- _Task brief_:
Only the lines from the one that contains "-12H3L2 1Q0 3" through the final line of the entries should be repeated, exactly as written.

- _Dataset entries_:

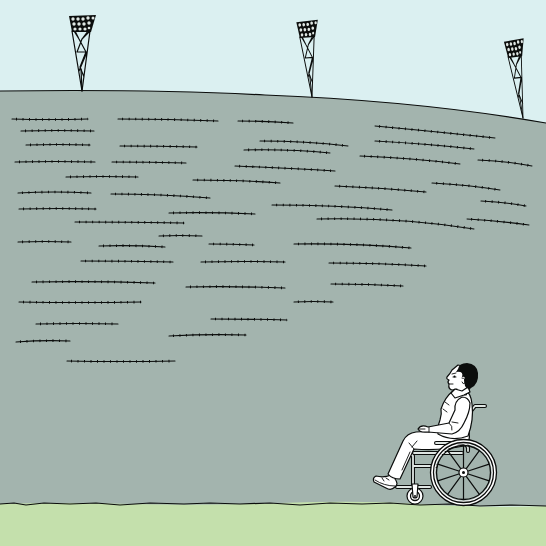
<!DOCTYPE html>
<html lang="en">
<head>
<meta charset="utf-8">
<title>Stadium spectator</title>
<style>
:root{--sky:#dbf0f1;--stand:#a3b4ae;--grass:#c4e0ac;--ink:#0b0d0c;--paper:#fff;--metal:#dfe6e3}
html,body{margin:0;padding:0;overflow:hidden}
body{width:546px;height:546px;background:var(--sky)}
svg{display:block}
.sky{fill:var(--sky)}
.stand{fill:var(--stand)}
.grass{fill:var(--grass)}
.line{fill:none;stroke:var(--ink);stroke-width:1.2;stroke-linecap:round;stroke-linejoin:round}
.row-edge{fill:none;stroke:var(--ink);stroke-width:1.1;stroke-linecap:round}
.row-seats{fill:none;stroke:var(--ink);stroke-width:2.6;stroke-dasharray:1 5.5;stroke-dashoffset:-4}
.shape{fill:var(--paper);stroke:var(--ink);stroke-width:1.2;stroke-linejoin:round;stroke-linecap:round}
.frame-edge{fill:none;stroke:var(--ink);stroke-width:4;stroke-linecap:round;stroke-linejoin:round}
.frame-core{fill:none;stroke:var(--metal);stroke-width:1.8;stroke-linecap:round;stroke-linejoin:round}
.tire{fill:none;stroke:var(--ink);stroke-width:1.3}
.rim{fill:none;stroke:var(--paper);stroke-width:4.6}
.hair{fill:var(--ink)}
.detail{fill:none;stroke:var(--ink);stroke-width:.9;stroke-linecap:round;stroke-linejoin:round}
.lamp-panel{fill:var(--ink)}
.lamps{fill:var(--metal)}
</style>
</head>
<body>
<svg width="546" height="546" viewBox="0 0 546 546" role="img" aria-label="A person in a wheelchair looks up at a vast empty stadium stand with three floodlights">
<defs>
<g id="floodlight">
<path class="line" d="M-10 -60L0 0M8 -60L0 0M-7 -60L-3 -52L4 -39L-2 -24L2 -14M6 -60L0 -52L-5 -39M-5 -39H5M-3 -52L-8 -60M0 -52L8 -60M5 -39L-3 -20"/>
<path class="line" stroke-width="2" d="M0 0L-1 -22"/>
<path class="lamp-panel" d="M-13 -75L14 -76L9 -59L-10 -59Z"/>
<g class="lamps">
<circle cx="-9" cy="-72" r="1.7"/><circle cx="-4" cy="-72" r="1.7"/><circle cx="1" cy="-72" r="1.7"/><circle cx="6" cy="-73" r="1.7"/><circle cx="11" cy="-73" r="1.5"/>
<circle cx="-8" cy="-67" r="1.7"/><circle cx="-3" cy="-67" r="1.7"/><circle cx="2" cy="-67" r="1.7"/><circle cx="7" cy="-68" r="1.7"/>
<circle cx="-7" cy="-62" r="1.6"/><circle cx="-2" cy="-62" r="1.6"/><circle cx="3" cy="-62" r="1.6"/><circle cx="7" cy="-63" r="1.3"/>
</g>
</g>
<path id="seat-rows" d="M12 119Q50 120 88 119M118 119Q170 119 218 121M238 121Q266 121 293 123M21 131Q58 130 94 131M26 145Q58 144 90 145M120 146Q160 146 197 147M15 162Q55 161 95 162M112 162Q150 162 186 163M66 177Q102 176 138 177M18 193Q54 191 91 193M111 194Q160 194 210 198M19 209Q58 208 96 209M75 222Q130 222 184 223M169 213Q212 212 255 214M159 236Q180 235 202 236M18 242Q45 241 71 242M99 246Q132 245 165 247M209 244Q232 244 254 245M81 261Q128 261 173 262M201 262Q243 261 285 262M32 282Q94 281 155 283M186 287Q235 286 285 288M19 302Q80 303 141 302M294 302Q313 301 333 302M36 324Q77 323 118 324M211 319Q249 319 287 320M16 342Q43 340 70 341M169 336Q207 334 246 335M67 361Q121 362 175 361M260 141Q306 141 348 146M244 150Q290 149 330 153M235 166Q288 168 335 171M193 180Q240 180 280 183M272 205Q336 205 392 210M294 244Q352 243 411 248M329 263Q380 263 426 266M331 284Q368 284 403 286M317 219Q400 217 474 229M335 186Q384 188 426 192M375 126Q440 132 495 138M375 141Q430 144 474 149M360 156Q412 158 460 164M432 183Q470 185 500 190M478 160Q507 161 532 166M481 201Q505 202 526 206M467 219Q500 221 529 225"/>
<path id="chair-frame" d="M485 406H475L471 411L466 443M414 453H462M413 456V486M407 451L413 456M397 487H430M414 466H436"/>
<path id="spoke" d="M0 -5V-27"/>
</defs>

<rect class="sky" width="546" height="546"/>

<g id="stand">
<path class="stand" d="M0 91Q150 89 265 95Q420 101 546 123V506H0Z"/>
<path class="line" d="M0 91Q150 89 265 95Q420 101 546 123"/>
<use href="#seat-rows" class="row-edge"/>
<use href="#seat-rows" class="row-seats"/>
</g>

<g id="floodlights">
<use href="#floodlight" transform="translate(82 91)"/>
<use href="#floodlight" transform="translate(312 97) rotate(-4) scale(.8 1.01)"/>
<use href="#floodlight" transform="translate(523 118) rotate(-7) scale(.74 1.04)"/>
</g>

<g id="pitch">
<path class="grass" d="M0 504Q60 502 130 504T280 503T420 504T546 506V546H0Z"/>
<path class="line" d="M0 504L14 503L26 505L44 503L70 504L96 503L120 505L150 503L184 504L210 503L240 504L270 503L300 505L330 503L362 504L390 503L420 505L450 504L480 506L512 505L546 506"/>
</g>

<g id="chair-back">
<use href="#chair-frame" class="frame-edge"/>
<use href="#chair-frame" class="frame-core"/>
</g>

<g id="person">
<path class="shape" d="M398 471L395 479Q399 484 395 487Q391 491 386 488L374 482Q372 478 376 476Q384 478 391 475Z"/>
<path class="detail" d="M375 480Q384 486 395 486M386 478L389 480M382 478L384 481"/>
<path class="shape" d="M454 430L416 432Q407 433 403 441L388 474Q392 479 400 479L414 449Q440 451 464 446Q471 442 469 433Z"/>
<path class="detail" d="M414 449L409 443M412 447L417 441M436 444Q448 446 459 441M410 452L402 470"/>
<path class="shape" d="M453 391Q445 397 441 409Q442 414 440 420Q437 428 438 434Q452 442 468 436Q474 420 472 404Q471 393 465 390Z"/>
<path class="shape" d="M462 397Q454 401 455 410L449 423L428 427Q421 424 418 429Q420 433 428 432L452 434Q460 432 464 423Q470 412 470 403Q468 397 462 397Z"/>
<path class="detail" d="M429 427V432M449 423Q453 426 452 430M452 422L458 423M443 409L447 412M445 402L449 405M419 429L425 429"/>
<path class="shape" d="M452 370Q450 374 447 377Q446 379 449 380Q447 382 449 384Q448 389 452 390L457 389L455 394L466 395L470 388L467 367L458 365Z"/>
<path class="shape" d="M455 389L451 393L455 398L464 395L470 392L468 387L462 391Z"/>
<path class="hair" d="M458 369Q459 363 467 363Q477 364 478 373Q479 384 471 388Q467 390 465 386L464 380Q466 376 462 377Q464 371 456 372Z"/>
<path class="detail" d="M452 374L456 373M453 377L456 377M449 384H453M462 378Q466 378 465 383Q463 385 462 382"/>
<circle class="hair" cx="454.5" cy="376.5" r="1"/>
</g>

<g id="wheelchair">
<path class="frame-edge" d="M436 443H463Q469 445 468 451"/>
<path class="frame-core" d="M436 443H463Q469 445 468 451"/>
<g id="main-wheel" transform="translate(463.5 472.5)">
<circle class="rim" r="30.5"/>
<circle class="tire" r="33"/>
<circle class="tire" r="30"/>
<circle class="tire" r="27"/>
<g class="line">
<use href="#spoke"/><use href="#spoke" transform="rotate(36)"/><use href="#spoke" transform="rotate(72)"/><use href="#spoke" transform="rotate(108)"/><use href="#spoke" transform="rotate(144)"/><use href="#spoke" transform="rotate(180)"/><use href="#spoke" transform="rotate(216)"/><use href="#spoke" transform="rotate(252)"/><use href="#spoke" transform="rotate(288)"/><use href="#spoke" transform="rotate(324)"/>
</g>
<circle class="shape" r="4.5"/>
<circle class="hair" r="1.5"/>
</g>
<g id="caster" transform="translate(415 496)">
<circle class="shape" r="8"/>
<circle class="tire" r="4.5"/>
<path class="shape" d="M-3 -12H3L2 1Q0 3 -2 1Z"/>
<circle class="hair" r="1"/>
</g>
</g>
</svg>
</body>
</html>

- _Answer for this exercise_:
<path class="shape" d="M-3 -12H3L2 1Q0 3 -2 1Z"/>
<circle class="hair" r="1"/>
</g>
</g>
</svg>
</body>
</html>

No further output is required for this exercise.